USA TODAY US Edition
Immigration lawyer: Why a wall won’t work
In early 2015, I entered a stuffy, packed federal courtroom in Los Angeles. I was the Immigration and Customs Enforcement (ICE) trial attorney, doing my best to follow the priorities set by President Obama: to deport felons, not families, and identify people who pose a threat to society.
I took a deep breath as the judge called the first case — a crying baby, no more than eight months old, one of the thousands of unaccompanied minors in immigration court during the Central America border surge. The judge glared at me while trying to figure out how to get an infant on the official court record.

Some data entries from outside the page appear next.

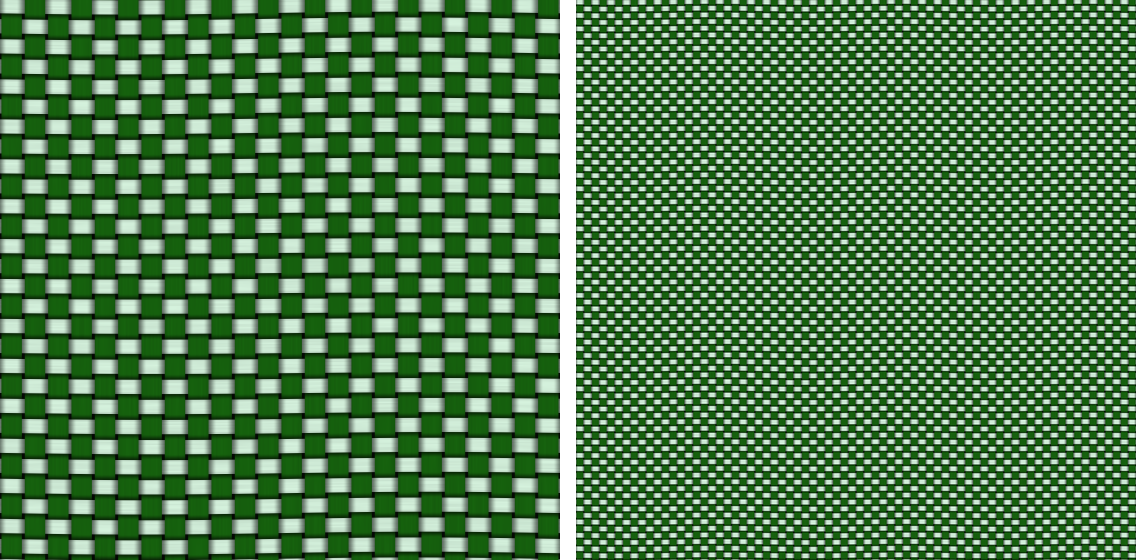
Left: one tile. Right: repeated 3 by 3.
Give the GLSL for this pattern, as a WebGL 1 fragment shader.

```glsl
precision highp float;

uniform vec2 u_resolution;

const float TAU = 6.2831853;

// Weave layout: strands across and down, both even so the weave wraps
const vec2 STRANDS = vec2(24.0, 28.0);
const vec2 WEAVE_OFFSET = vec2(0.0, -0.2);
const float WARP_HALF_WIDTH = 0.4375;  // in column pitches
const float WEFT_HALF_WIDTH = 0.356;   // in row pitches

// Slow sway of the rows, in canvas heights
const float SWAY = 0.0026;

// Colours
const vec3 WARP_COLOUR = vec3(0.083, 0.375, 0.052);
const vec3 WEFT_COLOUR = vec3(0.81, 0.92, 0.84);
const vec3 GAP_COLOUR = vec3(0.018, 0.03, 0.018);

// Shading where a strand dips under its neighbour
const vec2 WARP_DIP = vec2(0.35, 0.68);
const vec2 WEFT_DIP = vec2(0.20, 0.60);
const float WARP_DIP_SHADE = 0.38;
const float WEFT_DIP_SHADE = 0.45;
const float EDGE_SHADE = 0.12;

// Fine fibres running along the strands
const float FIBRES_PER_STRAND = 14.0;
const float FIBRE_LENGTHS = 10.0;
const float FIBRE_CONTRAST = 0.07;

float hash(vec2 p) {
  return fract(sin(dot(p, vec2(12.99, 78.23))) * 4375.85);
}

// Value noise that repeats after a whole number of cells
float wrappedNoise(vec2 p, vec2 period) {
  vec2 i = floor(p);
  vec2 f = fract(p);
  f = f * f * (3.0 - 2.0 * f);
  vec2 a = mod(i, period);
  vec2 b = mod(i + 1.0, period);
  return mix(mix(hash(a), hash(vec2(b.x, a.y)), f.x),
             mix(hash(vec2(a.x, b.y)), hash(b), f.x), f.y);
}

// Brightness of fibres; across counts strands, along spans the canvas
float fibres(float across, float along, float count) {
  vec2 period = vec2(count * FIBRES_PER_STRAND, FIBRE_LENGTHS);
  vec2 p = vec2(across * FIBRES_PER_STRAND, along * FIBRE_LENGTHS);
  return 1.0 + FIBRE_CONTRAST * (wrappedNoise(p, period) - 0.5);
}

// Darkening toward the dip and toward the strand edges
float strandShade(float alongDist, float acrossRatio, vec2 dip, float dipShade) {
  float bend = mix(1.0, dipShade, smoothstep(dip.x, dip.y, alongDist));
  return bend * (1.0 - EDGE_SHADE * pow(min(acrossRatio, 1.0), 6.0));
}

float coverage(float dist, float halfWidth, float pixel) {
  return clamp((halfWidth - dist) / pixel + 0.5, 0.0, 1.0);
}

void main() {
  vec2 uv = gl_FragCoord.xy / u_resolution;

  // Bend the rows with a wave that closes on itself
  float phase = 0.1 - 0.3 * sin(TAU * uv.y);
  float strength = SWAY * (0.72 + 0.28 * cos(TAU * uv.y));
  vec2 swayed = uv + vec2(0.0, strength * sin(TAU * uv.x + phase));

  vec2 grid = swayed * STRANDS + WEAVE_OFFSET;
  vec2 cell = floor(grid);
  vec2 fromCentre = abs(fract(grid) - 0.5);
  vec2 pixel = STRANDS / u_resolution;

  // Distance along each strand from the middle of its nearest raised part
  float weftOnTop = mod(cell.x + cell.y, 2.0);
  float warpAlong = mix(fromCentre.y, 1.0 - fromCentre.y, weftOnTop);
  float weftAlong = mix(1.0 - fromCentre.x, fromCentre.x, weftOnTop);

  // Vertical and horizontal strands
  vec3 warp = WARP_COLOUR * fibres(grid.x, uv.y, STRANDS.x)
    * strandShade(warpAlong, fromCentre.x / WARP_HALF_WIDTH, WARP_DIP, WARP_DIP_SHADE);
  vec3 weft = WEFT_COLOUR * fibres(grid.y, uv.x, STRANDS.y)
    * strandShade(weftAlong, fromCentre.y / WEFT_HALF_WIDTH, WEFT_DIP, WEFT_DIP_SHADE);
  float warpCover = coverage(fromCentre.x, WARP_HALF_WIDTH, pixel.x);
  float weftCover = coverage(fromCentre.y, WEFT_HALF_WIDTH, pixel.y);

  // Layer the strands in plain-weave order over the dark gaps
  vec3 warpUpper = mix(mix(GAP_COLOUR, weft, weftCover), warp, warpCover);
  vec3 weftUpper = mix(mix(GAP_COLOUR, warp, warpCover), weft, weftCover);
  gl_FragColor = vec4(mix(warpUpper, weftUpper, weftOnTop), 1.0);
}
```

Before then, as a senior adviser at the State Department under Secretary Hillary Clinton, I listened to government officials in Central America express frustration about our mass deportation of hardened criminals, many of whom spoke little Spanish. These native sons and daughters had learned violence on the streets of L.A., and continued the cycle of violence on their return.
Donald Trump portrays America under Obama and Clinton as a lawless nation that allows all criminal immigrants to stay in the country. But his fear tactics distort the reality. I worked alongside ordinary civil servants looking for humane ways to focus our deportation efforts on national security threats, known gang members, violent criminals and recent arrivals to the U.S.
Trump’s hallmark policy is a border wall that he insists Mexico will finance. It would fail miserably. As an ICE officer, I visited the wall along the San Diego and Tijuana border, and saw portions blasted by smugglers only to be rebuilt over and over on the taxpayers’ dime. How many times would Trump try to rebuild his multibillion dollar wall? Once? Ten times?
The steps we really need are in the direction of improved technology, increased resources and reliance on old-fashioned American ingenuity.
In contrast to Trump’s wall-centered policy, Clinton promises to push for comprehensive immigration reform in her first 100 days in office. She has also vowed to defend Obama’s executive actions to keep families together, and ensure that violent criminals are detained and deported.
After being part of ICE, I decided that nobody “wins” or “loses” in immigration court — but everyone leaves feeling scarred. Our system has been overly politicized and our laws are inadequate, forcing certain immigrants into court because there is no ability to seek relief elsewhere. People can languish for years on simple administrative issues that could be solved if only they had the right to an attorney. Finally, our immigration judges are doing Herculean work that remains underfunded and underappreciated.
If we are going to fix our immigration system, we need a president who understands the gravity and complexity of the problem. For this former ICE official, the choice is clear.